### Work instruction
If a line of the data below contains the string "lines", copy it into your answer.

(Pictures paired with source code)
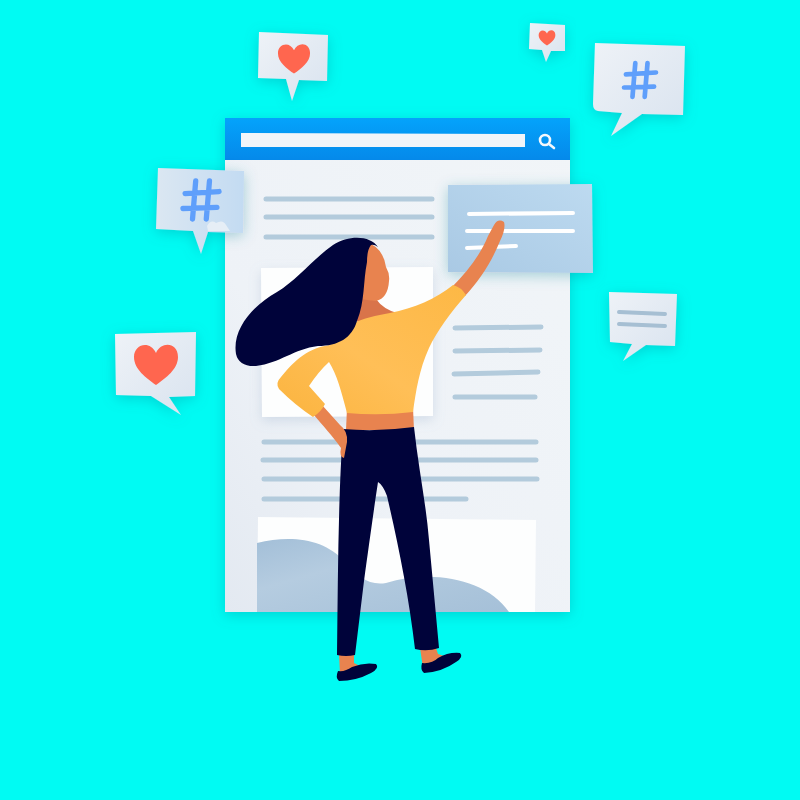
<!DOCTYPE html>
<html lang="en">
<head>
<meta charset="utf-8">
<title>Social page illustration</title>
<style>
:root {
  --aqua: #00fbf3;
  --navy: #00033a;
  --skin: #e8834f;
  --skin-shade: #d9744a;
  --heart: #ff6650;
  --hash: #5f9ffb;
  --rule: #b3cbdc;
  --paper: #fdfefe;
}
html, body { margin: 0; height: 100%; overflow: hidden; background: var(--aqua); }
svg { display: block; width: 800px; height: 800px; }
.background { fill: var(--aqua); }
.text-lines { fill: none; stroke: var(--rule); stroke-width: 5; stroke-linecap: round; }
.card-lines { fill: none; stroke: #fff; stroke-width: 4; stroke-linecap: round; }
.note-lines { fill: none; stroke: #a6bfd3; stroke-width: 4; stroke-linecap: round; }
.paper { fill: var(--paper); }
.heart { fill: var(--heart); }
.hash { fill: none; stroke: var(--hash); stroke-width: 5; stroke-linecap: round; }
.search { fill: none; stroke: #f3f8fc; stroke-width: 2.6; stroke-linecap: round; }
.bubble { fill: url(#bubble-fill); }
.navy { fill: var(--navy); }
.skin { fill: var(--skin); }
.skin-shade { fill: var(--skin-shade); }
.blouse { fill: url(#blouse-fill); }
</style>
</head>
<body>
<svg viewBox="0 0 800 800" role="img" aria-label="Woman arranging a web page surrounded by social speech bubbles">
  <defs>
    <linearGradient id="page-fill" x1="0" y1="1" x2="1" y2="0">
      <stop offset="0" stop-color="#e3e9f1"/>
      <stop offset=".35" stop-color="#eef2f7"/>
      <stop offset="1" stop-color="#f1f5f8"/>
    </linearGradient>
    <linearGradient id="bar-fill" x1="0" y1="0" x2="0" y2="1">
      <stop offset="0" stop-color="#04a3fb"/>
      <stop offset="1" stop-color="#0589ea"/>
    </linearGradient>
    <linearGradient id="card-fill" x1="0" y1="1" x2="1" y2="0">
      <stop offset="0" stop-color="#a9c9e4"/>
      <stop offset="1" stop-color="#bddaf0"/>
    </linearGradient>
    <linearGradient id="bubble-fill" x1="0" y1="0" x2="1" y2="1">
      <stop offset="0" stop-color="#eef2f7"/>
      <stop offset="1" stop-color="#d9e3ef"/>
    </linearGradient>
    <linearGradient id="blue-bubble-fill" x1="0" y1="0" x2="1" y2="0">
      <stop offset="0" stop-color="#dbe7f2"/>
      <stop offset="1" stop-color="#c3dbf2"/>
    </linearGradient>
    <linearGradient id="hill-fill" x1="0" y1="0" x2="1" y2="1">
      <stop offset="0" stop-color="#a3bfd8"/>
      <stop offset=".35" stop-color="#b5cce0"/>
      <stop offset="1" stop-color="#a5c0d8"/>
    </linearGradient>
    <linearGradient id="blouse-fill" x1="0" y1="1" x2="1" y2="0">
      <stop offset="0" stop-color="#fbb43f"/>
      <stop offset=".45" stop-color="#ffbf57"/>
      <stop offset="1" stop-color="#fdb845"/>
    </linearGradient>
    <filter id="soft-shadow" x="-30%" y="-30%" width="160%" height="160%">
      <feDropShadow dx="0" dy="3" stdDeviation="7" flood-color="#007f92" flood-opacity=".32"/>
    </filter>
    <filter id="pale-shadow" x="-20%" y="-20%" width="140%" height="140%">
      <feDropShadow dx="0" dy="4" stdDeviation="6" flood-color="#8ea9c4" flood-opacity=".3"/>
    </filter>
    <path id="heart" d="M0 20C-10 13-22 4-22-8C-22-21-6-25 0-12C5-24 22-23 22-8C22 4 10 13 0 20Z"/>
    <path id="hash" d="M-5-18L-8 18M8-18L5 18M-15-6L17-8M-17 8L15 7"/>
  </defs>

  <rect class="background" width="800" height="800"/>

  <g id="web-page">
    <rect x="225" y="118" width="345" height="494" fill="url(#page-fill)" filter="url(#soft-shadow)"/>
    <rect x="225" y="118" width="345" height="42" fill="url(#bar-fill)"/>
    <path fill="#f1f5f9" d="M241 133L525 134V147L241 147Z"/>
    <g class="search">
      <circle cx="545" cy="140" r="5"/>
      <path d="M549 144L554 148"/>
    </g>

    <path class="text-lines" d="M266 199H432M266 217H432M266 237H432"/>
    <path class="paper" filter="url(#pale-shadow)" d="M261 268L433 267V416L262 417Z"/>
    <path class="text-lines" d="M455 328L541 327M455 351L540 350M454 374L538 372M455 397H535"/>
    <path class="text-lines" d="M264 442H536M263 460H536M264 479H537M264 499H466"/>

    <g id="page-picture">
      <path class="paper" d="M258 517L536 520L535 612H257Z"/>
      <path fill="url(#hill-fill)" d="M257 543C290 535 324 538 345 562C357 576 369 586 386 583C430 569 486 578 509 612H257Z"/>
    </g>
  </g>

  <g id="text-card">
    <path fill="url(#card-fill)" filter="url(#soft-shadow)" d="M448 185L592 184L593 273L448 272Z"/>
    <path class="card-lines" d="M469 214L573 213M467 231H573M467 248L516 246"/>
  </g>

  <g id="speech-bubbles">
    <g filter="url(#soft-shadow)">
      <path class="bubble" d="M259 32L328 35L327 81L299 80L292 101L286 79L258 78Z"/>
      <use class="heart" href="#heart" transform="translate(294 59) scale(.73)"/>
    </g>
    <g filter="url(#soft-shadow)">
      <path class="bubble" d="M530 23L565 25V51L551 51L546 62L542 50L529 49Z"/>
      <use class="heart" href="#heart" transform="translate(547 38) scale(.38)"/>
    </g>
    <g filter="url(#soft-shadow)">
      <path class="bubble" d="M595 43L685 46L683 115L642 114L611 136L622 113L598 111Q593 110 593 104Z"/>
      <use class="hash" href="#hash" transform="translate(640 80) scale(.94)"/>
    </g>
    <g filter="url(#soft-shadow)">
      <path fill="url(#blue-bubble-fill)" d="M158 168L244 171L243 233L208 232L201 254L193 231L156 229Z"/>
      <use class="hash" href="#hash" transform="translate(201 200) scale(1.06)"/>
      <path fill="#e6eef6" d="M207 226Q211 219 216 223Q223 219 226 225L230 231H208Z"/>
    </g>
    <g filter="url(#soft-shadow)">
      <path class="bubble" d="M115 334L196 332L195 396L169 397L181 415L151 396L116 395Z"/>
      <use class="heart" href="#heart" transform="translate(156 365)"/>
    </g>
    <g filter="url(#soft-shadow)">
      <path class="bubble" d="M609 292L677 294L675 346L646 345L623 361L632 344L610 342Z"/>
      <path class="note-lines" d="M619 312L665 314M619 324L665 326"/>
    </g>
  </g>

  <g id="woman">
    <g id="feet">
      <path class="skin" d="M339 654H354V663L362 667L340 674Z"/>
      <path class="navy" d="M338 671Q345 672 352 667Q364 662 376 664Q380 668 371 673Q356 681 339 681Q335 678 338 671Z"/>
      <path class="skin" d="M420 648H436L438 654L447 657L423 668Z"/>
      <path class="navy" d="M422 663Q432 664 438 658Q448 652 460 653Q464 657 456 662Q442 672 424 673Q420 670 422 663Z"/>
    </g>
    <g id="pointing-arm">
      <path class="skin" d="M452 287C467 272 481 254 488 236L494 225Q498 218 504 222Q506 229 500 241C492 261 480 280 465 296Z"/>
    </g>
    <path id="waist" class="skin" d="M347 408H413L414 430H346Z"/>
    <path id="trousers" class="navy" d="M343 429Q378 432 414 427C418 465 426 503 429 540L439 648Q427 652 415 649C409 597 398 543 387 496Q383 485 378 482C374 508 369 545 364 581L355 655Q346 657 337 655C338 577 338 501 343 429Z"/>
    <path id="resting-arm" class="skin" d="M322 405L340 425Q348 431 347 442L344 458Q339 457 341 448C332 435 323 426 313 414Z"/>
    <path id="neck" class="skin-shade" d="M362 285L376 299Q383 309 397 313L358 322L348 315Z"/>
    <path id="blouse" class="blouse" d="M330 345C339 325 362 318 390 313C414 308 436 299 453 285Q461 287 466 295C451 312 437 331 429 348C419 370 416 391 413 412Q380 416 347 413C341 390 337 375 329 362Q319 371 309 386L325 404Q321 412 313 417Q295 405 279 389Q275 383 281 377C296 359 308 348 330 345Z"/>
    <path id="face" class="skin" d="M366 242Q383 247 386 267Q390 274 389 281Q388 298 376 301L359 299Z"/>
    <path id="hair" class="navy" d="M378 247C371 236 350 234 333 245C313 259 297 280 277 292C252 306 232 330 236 354Q239 367 256 366C280 363 294 349 318 346C338 346 352 338 357 321C365 301 363 282 367 262Q367 250 371 245Q374 244 378 247Z"/>
  </g>
</svg>
</body>
</html>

### Worked solution
.text-lines { fill: none; stroke: var(--rule); stroke-width: 5; stroke-linecap: round; }
.card-lines { fill: none; stroke: #fff; stroke-width: 4; stroke-linecap: round; }
.note-lines { fill: none; stroke: #a6bfd3; stroke-width: 4; stroke-linecap: round; }
    <path class="text-lines" d="M266 199H432M266 217H432M266 237H432"/>
    <path class="text-lines" d="M455 328L541 327M455 351L540 350M454 374L538 372M455 397H535"/>
    <path class="text-lines" d="M264 442H536M263 460H536M264 479H537M264 499H466"/>
    <path class="card-lines" d="M469 214L573 213M467 231H573M467 248L516 246"/>
      <path class="note-lines" d="M619 312L665 314M619 324L665 326"/>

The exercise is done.